A Hawaii overprint note is one of a series of banknotes issued during World War II as an emergency issue after the attack on Pearl Harbor. The intent of the overprints was to easily distinguish US currency captured by Japanese forces in the event of an invasion of Hawaii and render the bills worthless.
Multiple types of banknotes of the United States dollar have been issued, including Federal Reserve Notes, Silver Certificates, Gold certificates and United States Notes.
The United States two-dollar bill ($2) is a current denomination of United States currency. A portrait of Thomas Jefferson, the third President of the United States (1801–09), is featured on the obverse of the note.
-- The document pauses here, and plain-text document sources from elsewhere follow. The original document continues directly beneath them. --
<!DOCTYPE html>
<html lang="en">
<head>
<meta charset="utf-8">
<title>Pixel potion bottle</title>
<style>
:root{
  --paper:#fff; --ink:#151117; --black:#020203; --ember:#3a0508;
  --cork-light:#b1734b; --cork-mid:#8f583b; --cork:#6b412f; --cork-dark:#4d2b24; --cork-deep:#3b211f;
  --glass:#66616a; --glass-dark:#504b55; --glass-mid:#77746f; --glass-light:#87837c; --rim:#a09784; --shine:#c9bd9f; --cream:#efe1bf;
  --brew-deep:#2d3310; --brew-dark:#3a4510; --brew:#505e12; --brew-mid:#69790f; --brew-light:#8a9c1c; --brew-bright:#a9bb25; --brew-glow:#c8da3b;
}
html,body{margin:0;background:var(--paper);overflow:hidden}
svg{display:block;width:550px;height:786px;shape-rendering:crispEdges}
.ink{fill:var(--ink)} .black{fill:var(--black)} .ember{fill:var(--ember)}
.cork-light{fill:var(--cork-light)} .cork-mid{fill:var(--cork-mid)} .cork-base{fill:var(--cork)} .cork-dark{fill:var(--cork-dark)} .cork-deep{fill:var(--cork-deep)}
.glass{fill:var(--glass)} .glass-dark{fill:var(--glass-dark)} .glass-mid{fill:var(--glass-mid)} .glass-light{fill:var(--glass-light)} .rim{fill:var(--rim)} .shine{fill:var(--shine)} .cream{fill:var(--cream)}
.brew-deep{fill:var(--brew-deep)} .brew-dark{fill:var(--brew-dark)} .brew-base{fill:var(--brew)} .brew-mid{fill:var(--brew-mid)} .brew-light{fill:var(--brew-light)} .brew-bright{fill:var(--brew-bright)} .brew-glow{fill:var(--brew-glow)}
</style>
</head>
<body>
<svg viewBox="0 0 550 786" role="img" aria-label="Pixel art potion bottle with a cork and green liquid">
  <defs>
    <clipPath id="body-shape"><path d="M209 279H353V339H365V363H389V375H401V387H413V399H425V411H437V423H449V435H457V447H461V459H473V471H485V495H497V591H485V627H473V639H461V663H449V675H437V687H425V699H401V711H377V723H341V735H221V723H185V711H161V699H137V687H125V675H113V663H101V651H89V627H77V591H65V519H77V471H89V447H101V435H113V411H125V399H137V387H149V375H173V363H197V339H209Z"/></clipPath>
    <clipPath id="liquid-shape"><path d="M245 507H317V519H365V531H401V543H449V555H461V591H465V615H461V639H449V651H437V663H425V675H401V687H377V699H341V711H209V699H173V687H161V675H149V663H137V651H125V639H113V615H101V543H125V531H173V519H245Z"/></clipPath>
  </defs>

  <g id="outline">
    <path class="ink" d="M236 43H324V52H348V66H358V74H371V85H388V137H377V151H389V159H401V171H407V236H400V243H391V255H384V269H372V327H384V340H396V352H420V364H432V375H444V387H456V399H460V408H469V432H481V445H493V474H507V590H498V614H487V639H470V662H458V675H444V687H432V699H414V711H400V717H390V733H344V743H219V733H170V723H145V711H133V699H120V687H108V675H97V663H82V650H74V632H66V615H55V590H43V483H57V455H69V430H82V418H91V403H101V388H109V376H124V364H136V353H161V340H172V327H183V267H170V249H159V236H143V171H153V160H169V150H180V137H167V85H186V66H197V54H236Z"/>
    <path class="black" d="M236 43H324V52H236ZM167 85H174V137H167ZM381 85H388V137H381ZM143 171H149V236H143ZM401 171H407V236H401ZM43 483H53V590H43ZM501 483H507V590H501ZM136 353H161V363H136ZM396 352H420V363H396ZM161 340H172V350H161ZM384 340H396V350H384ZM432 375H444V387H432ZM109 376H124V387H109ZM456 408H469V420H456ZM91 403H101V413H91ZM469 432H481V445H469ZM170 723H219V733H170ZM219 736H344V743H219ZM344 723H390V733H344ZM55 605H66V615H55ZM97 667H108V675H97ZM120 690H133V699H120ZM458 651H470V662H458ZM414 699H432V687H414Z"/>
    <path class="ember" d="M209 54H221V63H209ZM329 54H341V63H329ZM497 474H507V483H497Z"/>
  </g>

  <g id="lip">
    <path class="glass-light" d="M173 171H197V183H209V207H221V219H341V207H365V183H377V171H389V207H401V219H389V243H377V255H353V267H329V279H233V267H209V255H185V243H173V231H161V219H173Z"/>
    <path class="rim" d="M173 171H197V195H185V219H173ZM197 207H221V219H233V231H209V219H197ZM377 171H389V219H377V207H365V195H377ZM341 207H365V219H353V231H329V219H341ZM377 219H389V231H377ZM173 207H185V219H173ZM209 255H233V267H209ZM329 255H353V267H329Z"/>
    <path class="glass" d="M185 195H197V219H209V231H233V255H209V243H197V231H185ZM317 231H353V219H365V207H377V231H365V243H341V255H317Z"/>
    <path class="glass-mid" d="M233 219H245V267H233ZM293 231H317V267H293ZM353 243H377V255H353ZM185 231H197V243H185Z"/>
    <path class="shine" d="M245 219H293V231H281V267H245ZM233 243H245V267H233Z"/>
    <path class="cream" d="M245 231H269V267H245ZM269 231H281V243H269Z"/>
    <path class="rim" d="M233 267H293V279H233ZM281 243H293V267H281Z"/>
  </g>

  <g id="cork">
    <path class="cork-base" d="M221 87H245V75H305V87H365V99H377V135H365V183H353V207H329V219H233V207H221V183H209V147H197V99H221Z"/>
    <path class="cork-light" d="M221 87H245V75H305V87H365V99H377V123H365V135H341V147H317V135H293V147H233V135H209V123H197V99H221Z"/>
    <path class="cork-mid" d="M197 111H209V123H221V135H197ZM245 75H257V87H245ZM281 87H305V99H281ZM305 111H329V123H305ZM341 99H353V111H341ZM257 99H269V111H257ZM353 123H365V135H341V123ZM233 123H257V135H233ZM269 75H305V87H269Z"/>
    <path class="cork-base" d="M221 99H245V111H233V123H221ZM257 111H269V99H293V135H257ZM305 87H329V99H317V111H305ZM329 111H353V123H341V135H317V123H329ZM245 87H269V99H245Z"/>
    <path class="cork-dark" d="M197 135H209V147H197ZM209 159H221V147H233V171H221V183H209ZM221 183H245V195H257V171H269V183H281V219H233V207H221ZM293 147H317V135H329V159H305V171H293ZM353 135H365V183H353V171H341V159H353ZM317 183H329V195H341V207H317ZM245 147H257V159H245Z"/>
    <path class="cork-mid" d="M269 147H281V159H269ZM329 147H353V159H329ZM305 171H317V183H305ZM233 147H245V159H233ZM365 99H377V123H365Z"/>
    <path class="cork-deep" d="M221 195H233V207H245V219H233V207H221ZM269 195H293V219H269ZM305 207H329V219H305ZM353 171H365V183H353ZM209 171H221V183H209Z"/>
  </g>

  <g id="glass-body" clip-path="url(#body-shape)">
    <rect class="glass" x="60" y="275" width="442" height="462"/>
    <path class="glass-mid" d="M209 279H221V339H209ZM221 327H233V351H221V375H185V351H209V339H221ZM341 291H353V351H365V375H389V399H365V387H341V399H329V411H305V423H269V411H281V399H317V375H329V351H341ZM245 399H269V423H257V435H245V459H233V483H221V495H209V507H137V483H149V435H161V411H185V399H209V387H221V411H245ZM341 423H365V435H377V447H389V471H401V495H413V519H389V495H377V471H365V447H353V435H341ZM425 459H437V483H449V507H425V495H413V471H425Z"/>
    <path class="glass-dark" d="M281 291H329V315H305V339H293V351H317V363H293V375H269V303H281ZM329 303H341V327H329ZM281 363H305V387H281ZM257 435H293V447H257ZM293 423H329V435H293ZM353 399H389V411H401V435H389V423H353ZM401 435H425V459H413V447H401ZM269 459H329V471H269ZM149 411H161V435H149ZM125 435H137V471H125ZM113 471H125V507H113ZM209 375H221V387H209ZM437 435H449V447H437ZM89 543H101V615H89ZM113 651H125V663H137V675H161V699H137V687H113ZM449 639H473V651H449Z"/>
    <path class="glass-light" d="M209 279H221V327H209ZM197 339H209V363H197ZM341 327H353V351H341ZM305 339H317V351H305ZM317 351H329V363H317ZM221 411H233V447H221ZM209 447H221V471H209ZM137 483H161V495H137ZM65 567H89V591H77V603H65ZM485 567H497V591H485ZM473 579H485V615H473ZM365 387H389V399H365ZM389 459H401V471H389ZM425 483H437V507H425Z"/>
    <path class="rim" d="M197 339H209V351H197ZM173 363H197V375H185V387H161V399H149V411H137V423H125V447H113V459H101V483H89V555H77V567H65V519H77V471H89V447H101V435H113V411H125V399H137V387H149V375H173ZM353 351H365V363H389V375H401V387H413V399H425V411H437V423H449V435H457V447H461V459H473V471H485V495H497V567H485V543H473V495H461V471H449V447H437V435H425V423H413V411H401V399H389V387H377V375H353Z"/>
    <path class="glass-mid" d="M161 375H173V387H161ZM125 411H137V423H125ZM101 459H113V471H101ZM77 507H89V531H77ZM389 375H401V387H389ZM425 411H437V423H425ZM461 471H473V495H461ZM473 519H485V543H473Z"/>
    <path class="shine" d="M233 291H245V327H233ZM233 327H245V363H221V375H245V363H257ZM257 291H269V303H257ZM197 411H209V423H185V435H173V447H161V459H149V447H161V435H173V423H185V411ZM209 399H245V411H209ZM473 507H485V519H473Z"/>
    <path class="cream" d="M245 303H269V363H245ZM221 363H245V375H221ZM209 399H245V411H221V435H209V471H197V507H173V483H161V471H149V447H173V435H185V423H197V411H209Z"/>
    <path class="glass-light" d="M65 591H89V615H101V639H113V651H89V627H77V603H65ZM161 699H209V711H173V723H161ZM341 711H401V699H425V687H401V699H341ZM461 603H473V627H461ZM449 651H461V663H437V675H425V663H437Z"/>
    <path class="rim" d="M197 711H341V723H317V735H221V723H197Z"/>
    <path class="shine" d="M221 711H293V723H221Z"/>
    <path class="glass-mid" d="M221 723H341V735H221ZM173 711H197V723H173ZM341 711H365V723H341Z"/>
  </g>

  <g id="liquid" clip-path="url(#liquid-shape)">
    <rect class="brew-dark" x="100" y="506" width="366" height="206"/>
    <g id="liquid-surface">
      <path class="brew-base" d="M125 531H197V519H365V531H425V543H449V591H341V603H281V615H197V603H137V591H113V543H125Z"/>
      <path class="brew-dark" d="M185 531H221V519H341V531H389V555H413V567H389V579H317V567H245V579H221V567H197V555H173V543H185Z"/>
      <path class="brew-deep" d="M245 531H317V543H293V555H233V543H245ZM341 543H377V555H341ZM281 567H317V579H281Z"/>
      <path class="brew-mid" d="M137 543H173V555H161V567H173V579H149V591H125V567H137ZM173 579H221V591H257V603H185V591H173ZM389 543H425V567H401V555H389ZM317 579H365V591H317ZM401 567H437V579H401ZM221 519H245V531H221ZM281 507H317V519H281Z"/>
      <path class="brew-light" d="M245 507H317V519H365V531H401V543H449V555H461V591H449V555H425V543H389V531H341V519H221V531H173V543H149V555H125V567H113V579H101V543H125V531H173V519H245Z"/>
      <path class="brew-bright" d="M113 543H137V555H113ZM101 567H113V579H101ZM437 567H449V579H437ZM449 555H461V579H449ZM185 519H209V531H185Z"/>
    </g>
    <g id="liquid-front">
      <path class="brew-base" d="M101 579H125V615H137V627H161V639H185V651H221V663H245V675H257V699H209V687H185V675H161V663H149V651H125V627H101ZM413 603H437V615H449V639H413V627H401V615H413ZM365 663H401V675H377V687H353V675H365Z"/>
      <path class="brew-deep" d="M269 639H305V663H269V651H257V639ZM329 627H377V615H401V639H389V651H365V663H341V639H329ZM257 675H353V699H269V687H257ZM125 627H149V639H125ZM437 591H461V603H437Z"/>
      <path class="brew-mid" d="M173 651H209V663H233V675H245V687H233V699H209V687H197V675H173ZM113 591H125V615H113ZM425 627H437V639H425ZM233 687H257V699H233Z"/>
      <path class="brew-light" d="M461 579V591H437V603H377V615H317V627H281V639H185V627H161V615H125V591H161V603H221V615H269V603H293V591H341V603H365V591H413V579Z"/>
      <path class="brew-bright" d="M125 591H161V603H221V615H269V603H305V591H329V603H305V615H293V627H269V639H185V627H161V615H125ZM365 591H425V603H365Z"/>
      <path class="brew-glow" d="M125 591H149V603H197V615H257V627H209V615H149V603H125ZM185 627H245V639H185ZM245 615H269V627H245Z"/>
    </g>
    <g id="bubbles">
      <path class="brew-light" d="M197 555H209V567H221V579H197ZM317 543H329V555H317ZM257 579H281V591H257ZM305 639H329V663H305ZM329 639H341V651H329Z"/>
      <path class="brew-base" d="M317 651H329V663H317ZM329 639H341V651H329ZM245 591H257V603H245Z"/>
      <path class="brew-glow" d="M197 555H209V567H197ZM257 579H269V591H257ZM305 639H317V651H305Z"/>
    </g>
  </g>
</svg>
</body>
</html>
The reverse features an engraving of the painting Declaration of Independence by John Trumbull.
This article includes a list of general references, but it remains largely unverified because it lacks sufficient corresponding inline citations . (July 2008) (Learn how and when to remove this template message)
American Security Bank likes to boast in its commercials that it's "Right on the money"—"the money" in this case being a $10 bill. If you look on the back of one you'll see the Treasury Building and to its right the tiny American Security bank building.